The same applies to if they are using a puppy pad. Don’t walk away and leave them to it while you carry on with the ironing, as they will likely just follow you.
But the biggest reason why you should be with them is that you can reward them when they go, and also use the vocal cue words above. In the early days, edible treats may be best. But you may find rewarding them with toys is also possible later on.
Rewarding is best if it happens straight after they have finished going, not five minutes later, so always have some treats with you.
Teaching your puppy to go to the toilet on walks
Anybody who has previous experience with puppy toilet training may comment that they found the housetraining a breeze. But once their dog was old enough to be taken on a walk, they would never go to the toilet and instead waited until they got home.

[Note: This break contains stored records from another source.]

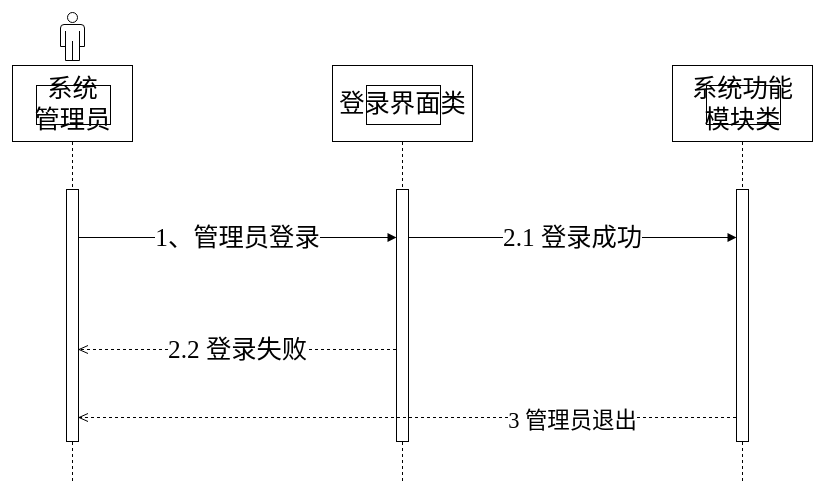
<!DOCTYPE html>
<html lang="zh-CN">
<head>
<meta charset="utf-8">
<title>管理员登录时序图</title>
<style>
  :root {
    --ink: #000;
    --paper: #fff;
    --label-size: 25.3px;
  }
  * { box-sizing: border-box; }
  html, body { margin: 0; background: var(--paper); }
  .sequence-diagram {
    position: relative;
    width: 825px;
    height: 495px;
    overflow: hidden;
    background: var(--paper);
    color: var(--ink);
    font-family: "Liberation Serif", "Noto Sans CJK SC", serif;
    font-size: var(--label-size);
  }
  .connectors { position: absolute; inset: 0; display: block; }
  .participant {
    position: absolute;
    top: 65px;
    height: 77px;
    display: flex;
    align-items: center;
    justify-content: center;
    border: 1px solid var(--ink);
    line-height: 31px;
    text-align: center;
    white-space: nowrap;
  }
  .participant::before {
    content: "";
    position: absolute;
    top: 19px;
    left: calc(50% - 36.5px);
    width: 73px;
    height: 38px;
    border: 1px solid var(--ink);
  }
  .admin { left: 12px; width: 121px; }
  .login-view { left: 332px; width: 141px; }
  .function-module { left: 672px; width: 141px; }
  .message {
    position: absolute;
    height: 30px;
    line-height: 30px;
    background: var(--paper);
    text-align: center;
    white-space: nowrap;
  }
  .request-login { left: 155px; top: 222px; width: 165px; }
  .login-success { left: 503px; top: 222px; width: 139px; }
  .login-failure { left: 168px; top: 334px; width: 139px; }
  .admin-exit { left: 508px; top: 406px; width: 129px; font-size: 22.4px; }
</style>
</head>
<body>
<main class="sequence-diagram">
  <svg class="connectors" width="825" height="495" viewBox="0 0 825 495" fill="none" stroke="#000" aria-hidden="true">
    <defs>
      <g id="lifeline">
        <path d="M.5 142V189M.5 442V481" stroke-dasharray="3 3"/>
        <rect x="-5.5" y="189.5" width="12" height="252" fill="#fff"/>
      </g>
      <polygon id="solid-head" points="0,0 -9,-4.5 -9,4.5" fill="#000" stroke="none"/>
      <path id="open-head" d="M9 -4L0 0L9 4"/>
    </defs>

    <g id="actor">
      <circle cx="72.5" cy="17.5" r="5"/>
      <path d="M65.5 60.5V31M65.5 46.5H60.5V28Q60.5 24.5 64 24.5H81Q84.5 24.5 84.5 28V46.5H79.5V31M79.5 46V60.5H65.5M72.5 41V60.5"/>
    </g>

    <use href="#lifeline" x="72"/>
    <use href="#lifeline" x="402"/>
    <use href="#lifeline" x="742"/>

    <g id="calls">
      <path d="M79 237.5H388M409 237.5H728"/>
      <use href="#solid-head" x="396.5" y="237.5"/>
      <use href="#solid-head" x="736.5" y="237.5"/>
    </g>
    <g id="returns">
      <path d="M396 349.5H79M736 417.5H79" stroke-dasharray="3 3"/>
      <use href="#open-head" x="79" y="349.5"/>
      <use href="#open-head" x="79" y="417.5"/>
    </g>
  </svg>

  <div class="participant admin">系统<br>管理员</div>
  <div class="participant login-view">登录界面类</div>
  <div class="participant function-module">系统功能<br>模块类</div>

  <div class="message request-login">1、管理员登录</div>
  <div class="message login-success">2.1 登录成功</div>
  <div class="message login-failure">2.2 登录失败</div>
  <div class="message admin-exit">3 管理员退出</div>
</main>
</body>
</html>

This is because they have learnt to go to the toilet in the back garden. So, as creatures of habit, they don’t associate simply ‘being outside’ with being given the thumbs up to go.
So, how do you change this? Well, one option is to take them out before the ‘time’ they usually go. They will go out of pure desperation eventually. This can then be repeated before their usual toilet times. They will hopefully understand that they can then go in either place.
It is worth mentioning that if they don’t go, you will have to rush to let them outside when you get home to avoid any indoor accidents
You should try to walk them on surfaces that are familiar to their toilet habits. For instance, if they go on the grass in your garden, walk them on grass verges or fields. The same applies to concrete.
Another option is to take them to ‘busy’ areas with other dogs. They may smell the other dogs, or even see what they do, and repeat that behaviour.
Puppy toilet training tips
- Reward good behaviour – as mentioned above, give treats or toys and praise when they go to the toilet. You should always reward good actions, and ignore the bad.
- Never punish any accidents
- Keep calm – it can be hard to not feel a bit annoyed if they go to the toilet on your brand new living room rug, but remember to stay calm and neutral so they don’t think that going to the toilet is the issue
- Don’t overdo praise – this also fits into the above point. You shouldn’t get angry, but also shouldn’t over-exuberantly greet them when they come inside or actually go to the toilet as this will further excite them too
- Don’t punish long after the event – did you miss the actual accident? Do you assume that the puddle of water on the kitchen floor is dog wee? Don’t tell them off, as they won’t understand what it is for. They will believe it was for their most recent action, which could be something good
- Try not to carry them to the area. If they walk, they aren’t only stimulating their bladder but also gaining independence and learning about their surroundings. They need to go of their own accord
Common puppy toilet training errors
There are a few occasions where mistakes may be being made to their training and welfare, and changes can be made in order to make things a bit easier.
- They are being fed too much
- They’re being fed the wrong food which is resulting in inconsistent bowel movements
- You’re feeding at the wrong times (ie too late at night)
- You’re leaving the door open for them to go when they want (as they will only see outdoors as a play area)
- They become overexcited when you come home from work as you’re greeting them, which can encourage toilet activity
- Putting business before pleasure. If they have been out for 5 minutes and haven’t been, take them indoors again. Only play with them/reward them if they have actually been to the toilet
- Not separating their sleeping, toilet and eating areas which can cause issues in the future. Dogs don’t like having everything in the same place
- Leaving your dog alone for too long so they are forced to go indoors when you aren’t around (this could cause the same pattern of behaviour in future)